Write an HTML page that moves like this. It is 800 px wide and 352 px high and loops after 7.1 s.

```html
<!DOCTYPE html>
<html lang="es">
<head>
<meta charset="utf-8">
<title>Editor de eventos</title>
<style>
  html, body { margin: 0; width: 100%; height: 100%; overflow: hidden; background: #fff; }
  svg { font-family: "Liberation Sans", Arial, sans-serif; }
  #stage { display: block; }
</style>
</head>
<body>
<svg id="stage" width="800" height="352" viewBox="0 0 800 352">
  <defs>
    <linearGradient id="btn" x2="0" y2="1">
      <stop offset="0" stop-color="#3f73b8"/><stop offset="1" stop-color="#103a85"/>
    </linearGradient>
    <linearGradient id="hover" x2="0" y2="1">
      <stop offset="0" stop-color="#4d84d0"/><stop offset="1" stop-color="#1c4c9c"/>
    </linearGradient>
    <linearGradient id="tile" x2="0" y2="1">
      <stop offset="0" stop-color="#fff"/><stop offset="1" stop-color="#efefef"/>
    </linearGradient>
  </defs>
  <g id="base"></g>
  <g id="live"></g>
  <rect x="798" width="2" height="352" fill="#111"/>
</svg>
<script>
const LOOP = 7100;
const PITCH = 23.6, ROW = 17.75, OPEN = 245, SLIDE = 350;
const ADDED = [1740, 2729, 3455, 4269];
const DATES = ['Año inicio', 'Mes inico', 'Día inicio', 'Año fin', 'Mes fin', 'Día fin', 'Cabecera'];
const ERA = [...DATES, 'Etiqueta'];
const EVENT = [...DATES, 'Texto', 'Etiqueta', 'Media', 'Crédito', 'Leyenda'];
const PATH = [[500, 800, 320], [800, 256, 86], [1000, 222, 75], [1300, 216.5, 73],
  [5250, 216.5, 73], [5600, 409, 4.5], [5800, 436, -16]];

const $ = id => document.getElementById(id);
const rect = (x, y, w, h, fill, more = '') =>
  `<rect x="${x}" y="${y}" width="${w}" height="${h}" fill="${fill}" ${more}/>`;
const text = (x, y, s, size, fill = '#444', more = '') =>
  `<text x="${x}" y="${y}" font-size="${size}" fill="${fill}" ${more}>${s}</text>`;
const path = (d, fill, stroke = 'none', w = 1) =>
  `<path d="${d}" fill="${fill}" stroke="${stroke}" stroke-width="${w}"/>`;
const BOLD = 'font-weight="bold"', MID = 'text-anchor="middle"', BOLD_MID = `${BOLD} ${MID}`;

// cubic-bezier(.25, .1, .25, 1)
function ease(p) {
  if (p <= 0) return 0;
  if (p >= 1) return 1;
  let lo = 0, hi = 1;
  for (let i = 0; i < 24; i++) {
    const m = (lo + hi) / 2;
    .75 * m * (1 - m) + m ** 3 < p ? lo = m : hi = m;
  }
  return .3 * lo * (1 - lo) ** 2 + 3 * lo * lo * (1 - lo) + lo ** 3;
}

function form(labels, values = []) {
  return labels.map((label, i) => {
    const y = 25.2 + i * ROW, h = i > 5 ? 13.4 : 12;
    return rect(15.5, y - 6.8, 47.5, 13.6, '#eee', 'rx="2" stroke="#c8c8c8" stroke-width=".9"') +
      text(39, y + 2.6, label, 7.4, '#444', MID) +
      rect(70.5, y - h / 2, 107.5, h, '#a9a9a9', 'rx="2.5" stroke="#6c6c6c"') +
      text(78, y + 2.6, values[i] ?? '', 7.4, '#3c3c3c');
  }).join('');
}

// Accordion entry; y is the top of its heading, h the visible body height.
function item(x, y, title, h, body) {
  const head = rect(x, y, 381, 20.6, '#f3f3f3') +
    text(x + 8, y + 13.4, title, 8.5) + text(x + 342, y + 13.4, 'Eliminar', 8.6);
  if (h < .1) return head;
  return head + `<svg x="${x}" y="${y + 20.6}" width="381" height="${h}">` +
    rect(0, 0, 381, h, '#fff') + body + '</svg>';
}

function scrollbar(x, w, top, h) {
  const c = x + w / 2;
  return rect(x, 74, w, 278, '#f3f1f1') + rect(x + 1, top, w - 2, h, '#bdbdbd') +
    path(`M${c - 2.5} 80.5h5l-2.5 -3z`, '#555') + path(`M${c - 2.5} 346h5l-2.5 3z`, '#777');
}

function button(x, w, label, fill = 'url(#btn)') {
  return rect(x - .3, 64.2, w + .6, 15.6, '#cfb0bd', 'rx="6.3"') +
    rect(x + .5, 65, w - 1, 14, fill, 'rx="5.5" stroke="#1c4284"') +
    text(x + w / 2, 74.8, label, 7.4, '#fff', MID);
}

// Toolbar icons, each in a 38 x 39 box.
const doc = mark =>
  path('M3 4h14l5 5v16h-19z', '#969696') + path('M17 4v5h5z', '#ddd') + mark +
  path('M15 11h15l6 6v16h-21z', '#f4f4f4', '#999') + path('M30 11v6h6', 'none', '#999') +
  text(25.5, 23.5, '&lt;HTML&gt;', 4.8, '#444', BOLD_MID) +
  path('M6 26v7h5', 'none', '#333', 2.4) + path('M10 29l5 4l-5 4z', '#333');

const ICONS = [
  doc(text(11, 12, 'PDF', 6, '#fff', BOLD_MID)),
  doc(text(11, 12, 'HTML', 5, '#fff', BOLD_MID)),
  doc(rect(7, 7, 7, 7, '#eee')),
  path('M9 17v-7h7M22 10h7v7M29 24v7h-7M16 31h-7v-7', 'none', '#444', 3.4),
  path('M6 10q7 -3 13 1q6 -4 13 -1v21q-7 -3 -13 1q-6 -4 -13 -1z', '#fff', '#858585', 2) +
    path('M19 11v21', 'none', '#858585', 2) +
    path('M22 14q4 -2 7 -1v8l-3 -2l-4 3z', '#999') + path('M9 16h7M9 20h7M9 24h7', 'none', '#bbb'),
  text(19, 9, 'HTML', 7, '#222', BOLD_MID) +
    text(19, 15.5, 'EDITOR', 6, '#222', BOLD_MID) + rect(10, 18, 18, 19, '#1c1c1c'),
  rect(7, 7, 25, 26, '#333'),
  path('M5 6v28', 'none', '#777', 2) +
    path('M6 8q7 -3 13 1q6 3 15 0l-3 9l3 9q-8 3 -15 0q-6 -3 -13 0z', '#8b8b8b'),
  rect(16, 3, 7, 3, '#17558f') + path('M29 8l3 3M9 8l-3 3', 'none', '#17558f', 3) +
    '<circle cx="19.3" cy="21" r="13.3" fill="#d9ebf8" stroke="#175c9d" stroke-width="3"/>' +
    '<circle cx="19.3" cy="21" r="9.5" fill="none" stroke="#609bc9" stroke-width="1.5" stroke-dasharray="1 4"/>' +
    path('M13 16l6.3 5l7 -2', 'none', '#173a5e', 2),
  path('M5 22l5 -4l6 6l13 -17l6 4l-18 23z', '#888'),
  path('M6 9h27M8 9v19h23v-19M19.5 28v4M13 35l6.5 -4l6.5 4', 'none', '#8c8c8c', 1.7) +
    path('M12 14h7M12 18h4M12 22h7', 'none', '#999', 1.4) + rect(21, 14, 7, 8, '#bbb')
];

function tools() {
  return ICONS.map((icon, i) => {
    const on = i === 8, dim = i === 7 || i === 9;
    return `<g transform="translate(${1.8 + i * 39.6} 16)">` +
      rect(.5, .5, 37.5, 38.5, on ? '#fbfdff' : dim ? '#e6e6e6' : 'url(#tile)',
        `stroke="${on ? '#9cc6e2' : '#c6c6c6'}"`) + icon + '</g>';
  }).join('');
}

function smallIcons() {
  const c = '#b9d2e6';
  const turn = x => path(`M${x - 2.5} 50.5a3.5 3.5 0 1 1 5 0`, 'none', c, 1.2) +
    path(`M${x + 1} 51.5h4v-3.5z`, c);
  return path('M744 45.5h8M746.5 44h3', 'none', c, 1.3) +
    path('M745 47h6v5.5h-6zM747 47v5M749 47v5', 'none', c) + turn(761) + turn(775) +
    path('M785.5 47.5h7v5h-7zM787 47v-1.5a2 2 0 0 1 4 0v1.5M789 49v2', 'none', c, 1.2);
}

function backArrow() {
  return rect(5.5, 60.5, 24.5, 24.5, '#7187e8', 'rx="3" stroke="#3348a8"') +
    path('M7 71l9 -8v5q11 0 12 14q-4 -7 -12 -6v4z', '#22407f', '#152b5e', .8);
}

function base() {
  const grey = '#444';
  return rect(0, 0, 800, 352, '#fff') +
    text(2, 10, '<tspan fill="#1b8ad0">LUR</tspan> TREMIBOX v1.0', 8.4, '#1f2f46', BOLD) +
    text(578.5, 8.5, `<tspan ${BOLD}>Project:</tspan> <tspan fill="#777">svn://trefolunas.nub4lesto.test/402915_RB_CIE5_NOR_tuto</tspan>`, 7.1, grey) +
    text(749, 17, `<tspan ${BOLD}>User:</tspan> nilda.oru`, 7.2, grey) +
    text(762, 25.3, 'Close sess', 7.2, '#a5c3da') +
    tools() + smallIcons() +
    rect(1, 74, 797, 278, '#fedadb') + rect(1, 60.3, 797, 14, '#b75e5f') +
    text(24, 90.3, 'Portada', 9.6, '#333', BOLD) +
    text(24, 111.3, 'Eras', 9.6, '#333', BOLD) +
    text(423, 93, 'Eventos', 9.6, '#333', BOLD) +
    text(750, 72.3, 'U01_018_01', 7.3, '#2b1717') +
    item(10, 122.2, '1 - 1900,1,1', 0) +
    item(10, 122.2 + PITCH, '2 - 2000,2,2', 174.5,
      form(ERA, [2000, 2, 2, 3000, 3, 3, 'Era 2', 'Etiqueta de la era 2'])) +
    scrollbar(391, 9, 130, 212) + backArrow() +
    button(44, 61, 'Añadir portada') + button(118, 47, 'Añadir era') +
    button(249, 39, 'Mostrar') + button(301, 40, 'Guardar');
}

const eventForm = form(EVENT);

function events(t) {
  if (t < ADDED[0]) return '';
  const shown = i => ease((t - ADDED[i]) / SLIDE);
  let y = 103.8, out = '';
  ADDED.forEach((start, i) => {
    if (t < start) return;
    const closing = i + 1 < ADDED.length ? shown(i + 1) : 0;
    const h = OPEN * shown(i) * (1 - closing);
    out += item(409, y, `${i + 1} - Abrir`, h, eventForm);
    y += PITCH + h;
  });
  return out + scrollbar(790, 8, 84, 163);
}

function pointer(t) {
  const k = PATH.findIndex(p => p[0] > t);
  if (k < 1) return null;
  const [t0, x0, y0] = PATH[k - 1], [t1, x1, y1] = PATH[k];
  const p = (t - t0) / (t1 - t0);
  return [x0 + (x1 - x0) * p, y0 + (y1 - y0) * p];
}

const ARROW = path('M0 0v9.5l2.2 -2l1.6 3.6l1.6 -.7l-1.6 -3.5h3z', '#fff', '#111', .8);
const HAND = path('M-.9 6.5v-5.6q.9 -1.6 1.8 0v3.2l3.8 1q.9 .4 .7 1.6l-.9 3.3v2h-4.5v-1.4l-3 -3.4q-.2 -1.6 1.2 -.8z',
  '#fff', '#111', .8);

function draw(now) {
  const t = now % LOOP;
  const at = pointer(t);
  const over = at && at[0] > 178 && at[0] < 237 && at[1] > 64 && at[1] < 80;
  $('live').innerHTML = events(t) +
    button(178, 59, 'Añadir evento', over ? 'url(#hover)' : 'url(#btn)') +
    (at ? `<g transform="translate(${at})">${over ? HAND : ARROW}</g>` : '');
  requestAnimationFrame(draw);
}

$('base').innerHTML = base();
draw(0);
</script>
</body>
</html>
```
■ ■ ■
Your instructions:
Scan the records for the string "events". Copy each line in which it appears.

Answer box:
function events(t) {
  $('live').innerHTML = events(t) +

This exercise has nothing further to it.